The BMW i3 may be German manufactures first attempt at a mass produced all-electric car but it certainly isn’t its first attempt.
BMWBLOG has unearthed the history of BMW’s electric car past and discovered that although they haven’t always been great – they proved a valuable learning experience.
Way back in 1972, BMW decided to develop an electric, Frankenstein version of the 1600 - powered by a 32 kilowatt electric motor (the equivalent of 41bhp) – the Electric 1602 could get to 30mph in 8 seconds.
It required 350kg of lead-acid batteries to power the weak motor and had no means of charging therefore the batteries had to be changed to keep on the move.
Hot on the heels of the 1602 in 1975 was the BMW LS Electric which included a plug-in charge function – although it did take 14 hours to charge and could only manage 18 miles per charge!
Next, in 1987, things got a little more serious when BMW took an AWD 325x and removed the rear axles, making it FWD.
An electric motor was added with new batteries from Asea Brown Boveri – the new batteries were both lighter and smaller and offered three times the power of the older lead-acid types.
Used by the German Postal Service – the electric 325xi could travel 93 miles on one charge.
However, the very first electric car engineered from the ground up was the BMW E1 – made in 1991, the E1 was built on an aluminium shell with plastic body panels – the true forefather of the i3.
Utilising a new sodium-nickel chloride battery – the E1 was able to cover 100 miles on a single charge – despite these impressive figures, the E1 project was eventually scrapped due to cost issues.
Things have come a long way since the E1 as BMW with the ultra-modern i3 city car and i8 supercar.

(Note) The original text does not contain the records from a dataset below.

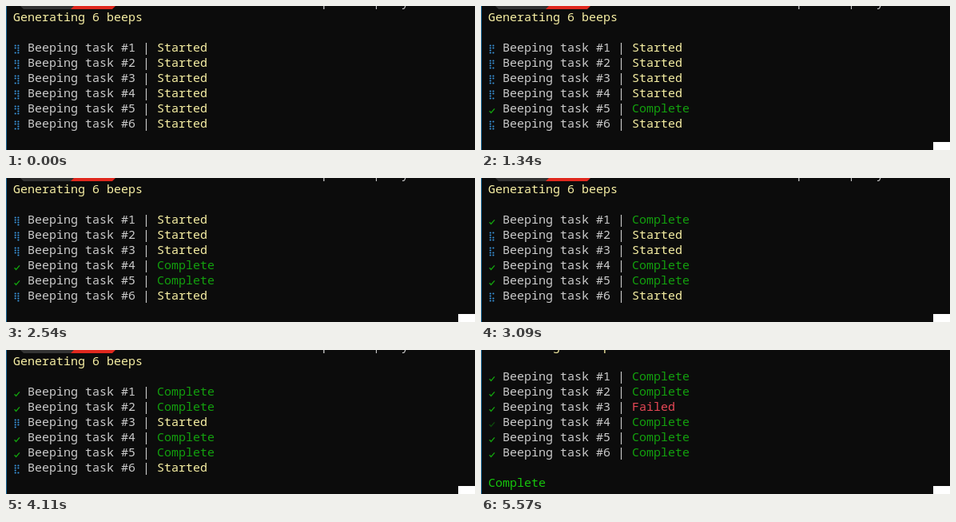
Animation, 587 px wide and 180 px high, one loop 5.83 s. Source, as an HTML page with a canvas:

```html
<!DOCTYPE html>
<html lang="en">
<head>
<meta charset="utf-8">
<title>Beeping tasks</title>
<style>
html, body { margin: 0; width: 100%; height: 100%; overflow: hidden; background: #0c0c0c; }
canvas { display: block; }
</style>
</head>
<body>
<canvas id="stage" width="587" height="180"></canvas>
<script>
const ctx = document.getElementById('stage').getContext('2d');
const LOOP = 5830, SCROLL_AT = 5570, LINE = 19, COL = 9;
const GREY = '#ccc', YELLOW = '#f9f1a5', GREEN = '#13a10e', LIME = '#16c60c',
      RED = '#e74856', BLUE = '#3a96dd';
const doneAt = [2640, 3600, 4650, 1610, 590, 5510];
const FAILED = 2;
// Braille cells as [column, row], clockwise from the top left
const ring = [[0, 0], [1, 0], [1, 1], [1, 2], [1, 3], [0, 3], [0, 2], [0, 1]];

function write(text, column, y, color) {
  ctx.fillStyle = color;
  ctx.fillText(text, COL * (column + 1), y);
}

function polygon(color, points) {
  ctx.fillStyle = color;
  ctx.beginPath();
  points.forEach(([x, y]) => ctx.lineTo(x, y));
  ctx.fill();
}

function spinner(y, gap) {
  ctx.fillStyle = BLUE;
  ring.forEach(([column, row], i) => {
    if (i === gap) return;
    ctx.beginPath();
    ctx.arc(11.7 + column * 3.7, y - 2.5 + row * 3, 1.1, 0, 7);
    ctx.fill();
  });
}

function check(y, color) {
  ctx.strokeStyle = color;
  ctx.lineWidth = 1.4;
  ctx.beginPath();
  ctx.moveTo(10.6, y + 3.2);
  ctx.lineTo(12.6, y + 5.4);
  ctx.lineTo(17, y + 0.4);
  ctx.stroke();
}

function prompt() {
  polygon('#333', [[18, 0], [88, 0], [83, 4], [22, 4]]);
  polygon('#e0281e', [[85, 0], [137, 0], [133, 4], [81, 4]]);
  write('dotnet run ./sample.cs | any', 27, 0, GREY);
}

function task(i, t, top) {
  const y = 52 + i * LINE + top;
  const done = t >= doneAt[i];
  const gap = i === 5 ? 6 + Math.floor((t + 38.6) / 109.9) : 6 + Math.floor((t + 90) / 110);
  if (!done) spinner(y, gap % 8);
  else check(y, y === 90 && t >= doneAt[FAILED] ? '#0d4a0c' : GREEN);

  write(`Beeping task #${i + 1} |`, 2, y + 5, GREY);
  const [label, color] = !done ? ['Started', YELLOW]
    : i === FAILED ? ['Failed', RED] : ['Complete', GREEN];
  write(label, 20, y + 5, color);
}

function draw(t) {
  const scrolled = t >= SCROLL_AT;
  const top = scrolled ? -LINE : 0;
  ctx.fillStyle = '#0c0c0c';
  ctx.fillRect(0, 0, 587, 180);
  ctx.font = '15px "Noto Sans Mono", "DejaVu Sans Mono", monospace';

  if (!scrolled) prompt();
  write('Generating 6 beeps', 0, LINE + top, YELLOW);
  doneAt.forEach((_, i) => task(i, t, top));
  if (scrolled) write('Complete', 0, 171, LIME);

  ctx.fillStyle = '#1b6797';
  ctx.fillRect(0, 0, 1, 180);
  const fade = Math.min(1, Math.max(0, (t - 542) / 130));
  ctx.fillStyle = `rgba(255, 255, 255, ${fade})`;
  ctx.fillRect(566, 170, 21, 10);
}

const start = performance.now();
(function frame() {
  draw((performance.now() - start) % LOOP);
  requestAnimationFrame(frame);
})();
</script>
</body>
</html>
```
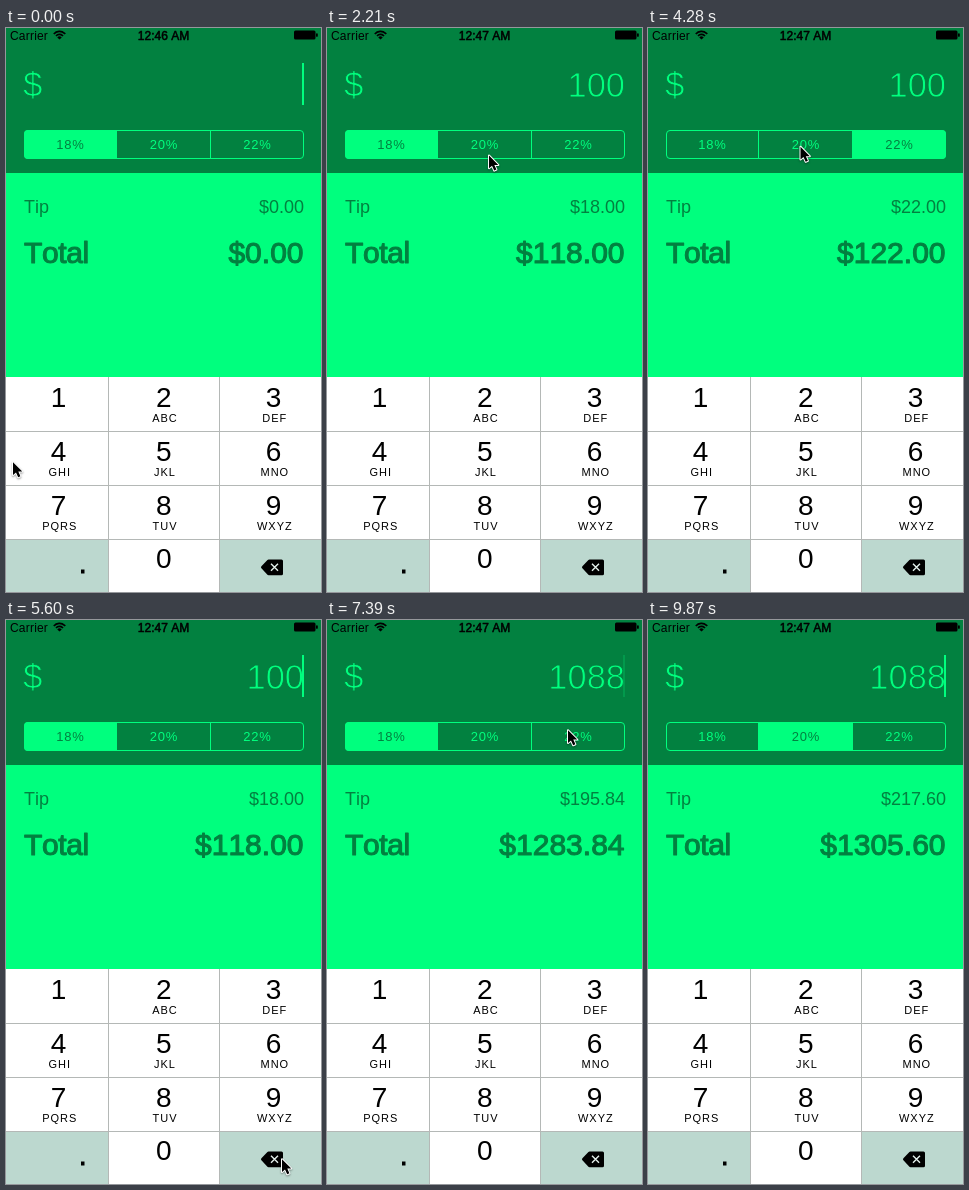
An HTML page with a canvas for the animation above (9970 ms loop, 315x564 px).

```html
<!DOCTYPE html>
<html lang="en">
<head>
<meta charset="utf-8">
<title>Tip calculator</title>
<style>
  html, body { margin: 0; width: 100%; height: 100%; overflow: hidden; background: #00ff7e; }
  canvas { display: block; width: 315px; height: 564px; }
</style>
</head>
<body>
<canvas id="stage" width="315" height="564"></canvas>
<script>
const ctx = document.getElementById('stage').getContext('2d');
const LOOP = 9970, STEP = 147.3;
const DARK = '#028140', NEON = '#00ff7e', TINT = '#bcd8cf', LINE = '#b4b8b6';
const FACE = '"Liberation Sans", Arial, sans-serif';
const BACK = 'back';

// What the user does: key taps, rate choices, and the pointer's moves between stops.
const taps = [[730, 1], [1310, 0], [1600, 0], [5740, BACK], [6180, 8], [6470, 8]]
  .map(([time, key]) => ({ time, key }));
const choices = [[0, 0], [2490, 1], [3670, 2], [5000, 0], [7500, 2], [8530, 1]]
  .map(([time, index]) => ({ time, index }));
const home = { x: 6, y: 433 };
const moves = [
  { from: 0, to: 730, x: 54, y: 380 },
  { from: 880, to: 1178, x: 162, y: 546 },
  { from: 1760, to: 2250, x: 161, y: 118 },
  { from: 2650, to: 3240, x: 246, y: 117 },
  { from: 3770, to: 4730, x: 69, y: 118 },
  { from: 5010, to: 5590, x: 275, y: 538 },
  { from: 5890, to: 6190, x: 162, y: 487 },
  { from: 6630, to: 6930, x: 240, y: 109 },
  { from: 8200, to: 8500, x: 158, y: 117 },
  { from: 8600, to: 9040, x: 330, y: 470 }
];
const rates = [18, 20, 22];

const clamp = v => Math.min(1, Math.max(0, v));
const ease = u => u * u * (3 - 2 * u);

function pointerAt(t) {
  return moves.reduce((p, m) => {
    const u = ease(clamp((t - m.from) / (m.to - m.from)));
    return { x: p.x + (m.x - p.x) * u, y: p.y + (m.y - p.y) * u };
  }, home);
}

function amountAt(t) {
  return taps.filter(tap => tap.time <= t)
    .reduce((s, { key }) => key === BACK ? s.slice(0, -1) : s + key, '');
}

// The caret blinks once a second but stays lit while typing.
function caretAlpha(t) {
  if (taps.some(tap => t >= tap.time && t < tap.time + 500)) return 1;
  const shift = t < 5740 ? 425 : 130;
  const phase = (t + shift) % 1000;
  return phase > 960 ? 1 : clamp((510 - phase) / 80);
}

function rect(color, x, y, w, h) {
  ctx.fillStyle = color;
  ctx.fillRect(x, y, w, h);
}

function rounded(x, y, w, h, r) {
  ctx.beginPath();
  ctx.roundRect(x, y, w, h, r);
}

// An edge stroke in the text colour thickens the letters; in the background colour it thins them.
function text(s, x, y, size, color, { align = 'left', gap = 0, edge = 0, edgeColor = color } = {}) {
  ctx.font = size + 'px ' + FACE;
  ctx.fontKerning = 'none';
  ctx.textAlign = align;
  ctx.letterSpacing = gap + 'px';
  ctx.fillStyle = color;
  if (align === 'center') x += gap / 2;
  ctx.fillText(s, x, y);
  if (edge) {
    ctx.lineWidth = edge;
    ctx.lineJoin = 'round';
    ctx.strokeStyle = edgeColor;
    ctx.strokeText(s, x, y);
  }
}

function statusBar(t) {
  text('Carrier', 4, 11.5, 12, '#000', { gap: .2 });
  text(t < 580 ? '12:46 AM' : '12:47 AM', 157.5, 11.5, 12, '#000', { align: 'center', edge: .5 });
  ctx.strokeStyle = ctx.fillStyle = '#000';
  ctx.lineWidth = 1.7;
  const left = -Math.PI * .77, right = -Math.PI * .23;
  for (const r of [4.6, 7.6]) {
    ctx.beginPath();
    ctx.arc(53.5, 11, r, left, right);
    ctx.stroke();
  }
  ctx.beginPath();
  ctx.moveTo(53.5, 11.5);
  ctx.arc(53.5, 11.5, 3, left, right);
  ctx.fill();
  rounded(288, 2.5, 21.5, 9, 1.5);
  ctx.fill();
  rounded(310, 5.2, 1.8, 3.6, 1);
  ctx.fill();
}

function segments(chosen) {
  const edge = i => Math.round(18 + i * 280 / 3 - .7);
  ctx.save();
  rounded(18, 102, 280, 29, 4);
  ctx.clip();
  rect(NEON, edge(chosen), 102, 94, 29);
  ctx.restore();
  ctx.strokeStyle = NEON;
  ctx.lineWidth = 1;
  rounded(18.5, 102.5, 279, 28, 3.5);
  ctx.stroke();
  for (const x of [110, 204]) rect(NEON, x, 102, 1, 29);
  rates.forEach((rate, i) => text(rate + '%', 64 + i * 93.5, 121, 13,
    i === chosen ? DARK : NEON, { align: 'center', gap: .8 }));
}

function backspace() {
  ctx.fillStyle = ctx.strokeStyle = '#000';
  ctx.lineWidth = 3;
  ctx.lineJoin = 'round';
  ctx.beginPath();
  ctx.moveTo(256.5, 539.3);
  ctx.lineTo(262.5, 533);
  ctx.lineTo(275.5, 533);
  ctx.lineTo(275.5, 545.7);
  ctx.lineTo(262.5, 545.7);
  ctx.closePath();
  ctx.fill();
  ctx.stroke();
  ctx.strokeStyle = '#e4f0ec';
  ctx.lineWidth = 1.4;
  ctx.beginPath();
  for (const s of [-1, 1]) {
    ctx.moveTo(265, 539.3 - 3.5 * s);
    ctx.lineTo(272, 539.3 + 3.5 * s);
  }
  ctx.stroke();
}

function keypad(t) {
  const keys = [1, 2, 3, 4, 5, 6, 7, 8, 9, '.', 0, BACK];
  const letters = ['', 'ABC', 'DEF', 'GHI', 'JKL', 'MNO', 'PQRS', 'TUV', 'WXYZ'];
  const lefts = [0, 103, 214, 315];
  const held = taps.find(tap => t >= tap.time && t < tap.time + STEP);
  rect('#fff', 0, 349, 315, 215);
  keys.forEach((key, i) => {
    const col = i % 3, row = Math.floor(i / 3);
    const left = lefts[col], width = lefts[col + 1] - left;
    const mid = 52.5 + col * 107.5 - (col === 1 ? 2.3 : 0), y = 378.5 + row * 54;
    const down = held && held.key === key;
    const special = key === '.' || key === BACK;
    if (special ? !down : down) rect(TINT, left, 349 + row * 54, width, 54);
    if (key === '.') rect('#000', 75, 541.5, 3.5, 4);
    else if (key === BACK) backspace();
    else text(String(key), mid, key ? y : y - 31 + 30, 28, '#000', { align: 'center' });
    if (letters[i]) text(letters[i], mid + .8, y + 15.5, 11, '#000', { align: 'center', gap: 1 });
  });
  for (const y of [403, 457, 511]) rect(LINE, 0, y, 315, 1);
  for (const x of [102, 213]) rect(LINE, x, 349, 1, 215);
}

function pointer({ x, y }) {
  ctx.save();
  ctx.translate(x, y);
  ctx.beginPath();
  [[1, 1.2], [1, 14], [4, 11.4], [6.2, 16.3], [8.4, 15.3], [6.3, 10.6], [10.3, 10.6]]
    .forEach(p => ctx.lineTo(...p));
  ctx.closePath();
  ctx.lineJoin = 'round';
  ctx.lineWidth = 2;
  ctx.strokeStyle = '#fff';
  ctx.shadowColor = 'rgba(0,0,0,.4)';
  ctx.shadowBlur = 2;
  ctx.shadowOffsetY = 1;
  ctx.stroke();
  ctx.shadowColor = 'transparent';
  ctx.fillStyle = '#000';
  ctx.fill();
  ctx.restore();
}

function draw(t) {
  const amount = amountAt(t);
  const chosen = choices.filter(c => c.time <= t).pop().index;
  const tip = amount * rates[chosen] / 100;
  const thin = { edge: .9, edgeColor: DARK };
  const heavy = { edge: 1.1 };
  rect(DARK, 0, 0, 315, 145);
  rect(NEON, 0, 145, 315, 204);
  statusBar(t);
  text('$', 17, 69, 35, NEON, thin);
  text(amount, 298, 69, 34.5, NEON, { ...thin, align: 'right' });
  ctx.globalAlpha = caretAlpha(t);
  rect(NEON, 296, 35, 2, 42);
  ctx.globalAlpha = 1;
  segments(chosen);
  text('Tip', 18, 185, 18, DARK);
  text('$' + tip.toFixed(2), 298, 185, 18, DARK, { align: 'right' });
  text('Total', 18, 235, 30, DARK, { ...heavy, gap: -.4 });
  text('$' + (+amount + tip).toFixed(2), 297.5, 235, 30, DARK, { ...heavy, align: 'right' });
  keypad(t);
  pointer(pointerAt(t));
}

const begin = performance.now();
function frame() {
  const t = (performance.now() - begin) % LOOP;
  draw(Math.floor(t / STEP) * STEP);
  requestAnimationFrame(frame);
}
frame();
</script>
</body>
</html>
```
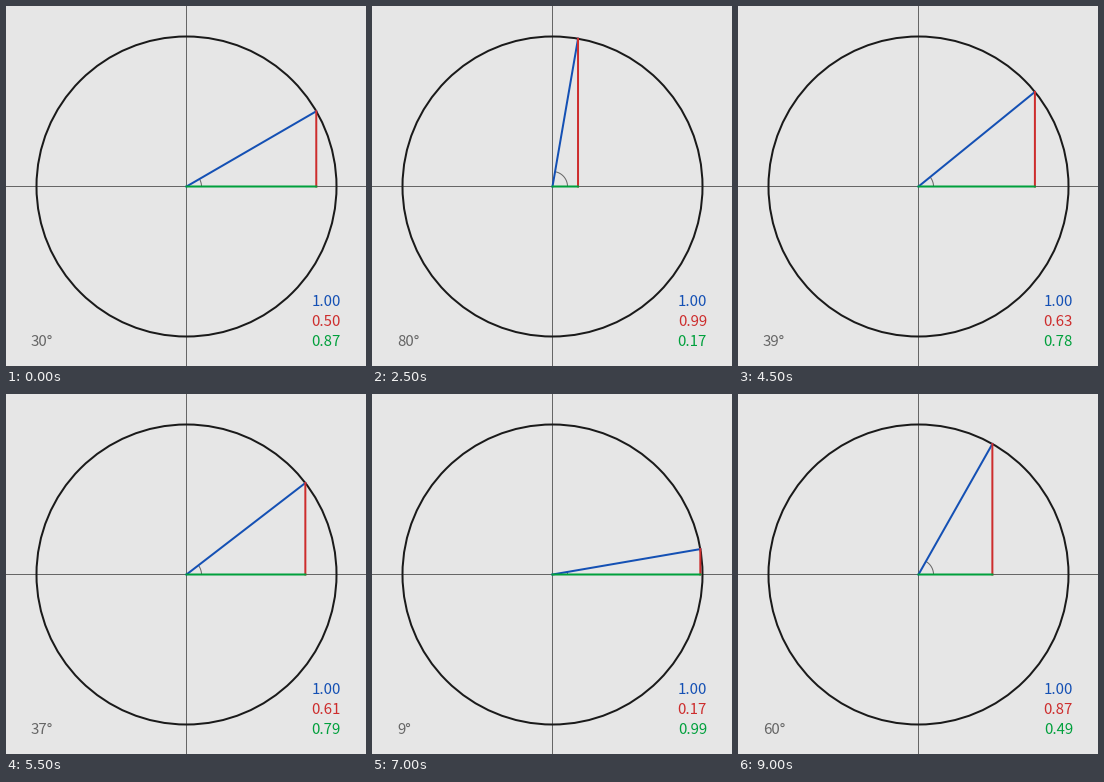
A matplotlib script that plays this animation: 360 px wide and 360 px high, repeating every 9.5 s.

```python
import numpy as np
import matplotlib.pyplot as plt
from matplotlib.animation import FuncAnimation
from matplotlib.patches import Circle

SIZE = 360
MID = SIZE / 2 + 0.5
RADIUS = 150
ARC_RADIUS = 15
STEP_MS = 500

INK, GREY = "#1a1a1a", "#666666"
BLUE, RED, GREEN = "#1450b4", "#cd2d2d", "#00a03c"

# One random-looking angle, in degrees, per half second.
ANGLES = [30.1, 18.4, 73.4, 30.1, 46.4, 80.2, 70.9, 51.0, 48.1, 39.1,
          70.9, 37.6, 78.2, 59.0, 9.75, 44.3, 51.6, 35.2, 60.5]

plt.rcParams["font.family"] = "Noto Sans CJK JP"

# At 72 dpi one point equals one pixel.
fig = plt.figure(figsize=(SIZE / 72, SIZE / 72), dpi=72, facecolor="#e6e6e6")
ax = fig.add_axes([0, 0, 1, 1])
ax.set_xlim(0, SIZE)
ax.set_ylim(SIZE, 0)
ax.axis("off")


def stroke(color, width, z, xs=(), ys=(), cap="projecting"):
    return ax.plot(xs, ys, color=color, lw=width, zorder=z, snap=False,
                   solid_capstyle=cap)[0]


def label(x, y, color, align):
    return ax.text(x, y, "", color=color, fontsize=15, ha=align, va="baseline")


stroke(GREY, 1, 1, (0, SIZE), (MID, MID))
stroke(GREY, 1, 1, (MID, MID), (0, SIZE))
ax.add_patch(Circle((MID, MID), RADIUS, fill=False, ec=INK, lw=2, zorder=2))

arc = stroke(GREY, 1, 3, cap="butt")
radius_line = stroke(BLUE, 2, 4)
sin_line = stroke(RED, 2, 5)
cos_line = stroke(GREEN, 2, 6)

angle_text = label(25, 340, GREY, "left")
radius_text = label(335, 300, BLUE, "right")
sin_text = label(335, 320, RED, "right")
cos_text = label(335, 340, GREEN, "right")


def update(i):
    deg = ANGLES[i % len(ANGLES)]
    a = np.radians(deg)
    s, c = np.sin(a), np.cos(a)
    x, y = MID + RADIUS * c, MID - RADIUS * s

    t = np.linspace(0, a, 40)
    arc.set_data(MID + ARC_RADIUS * np.cos(t), MID - ARC_RADIUS * np.sin(t))
    radius_line.set_data((MID, x), (MID, y))
    sin_line.set_data((x, x), (y, MID))
    cos_line.set_data((MID, x), (MID, MID))

    angle_text.set_text(f"{int(deg)}°")
    radius_text.set_text("1.00")
    sin_text.set_text(f"{s:.2f}")
    cos_text.set_text(f"{c:.2f}")
    return (arc, radius_line, sin_line, cos_line,
            angle_text, radius_text, sin_text, cos_text)


anim = FuncAnimation(fig, update, frames=len(ANGLES), interval=STEP_MS,
                     repeat=True, repeat_delay=0, blit=False)
plt.show()
```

The i3 - BMW’s all-electric supermini was designed to be the ultimate city car, at home anywhere from the edge of town to the city centre.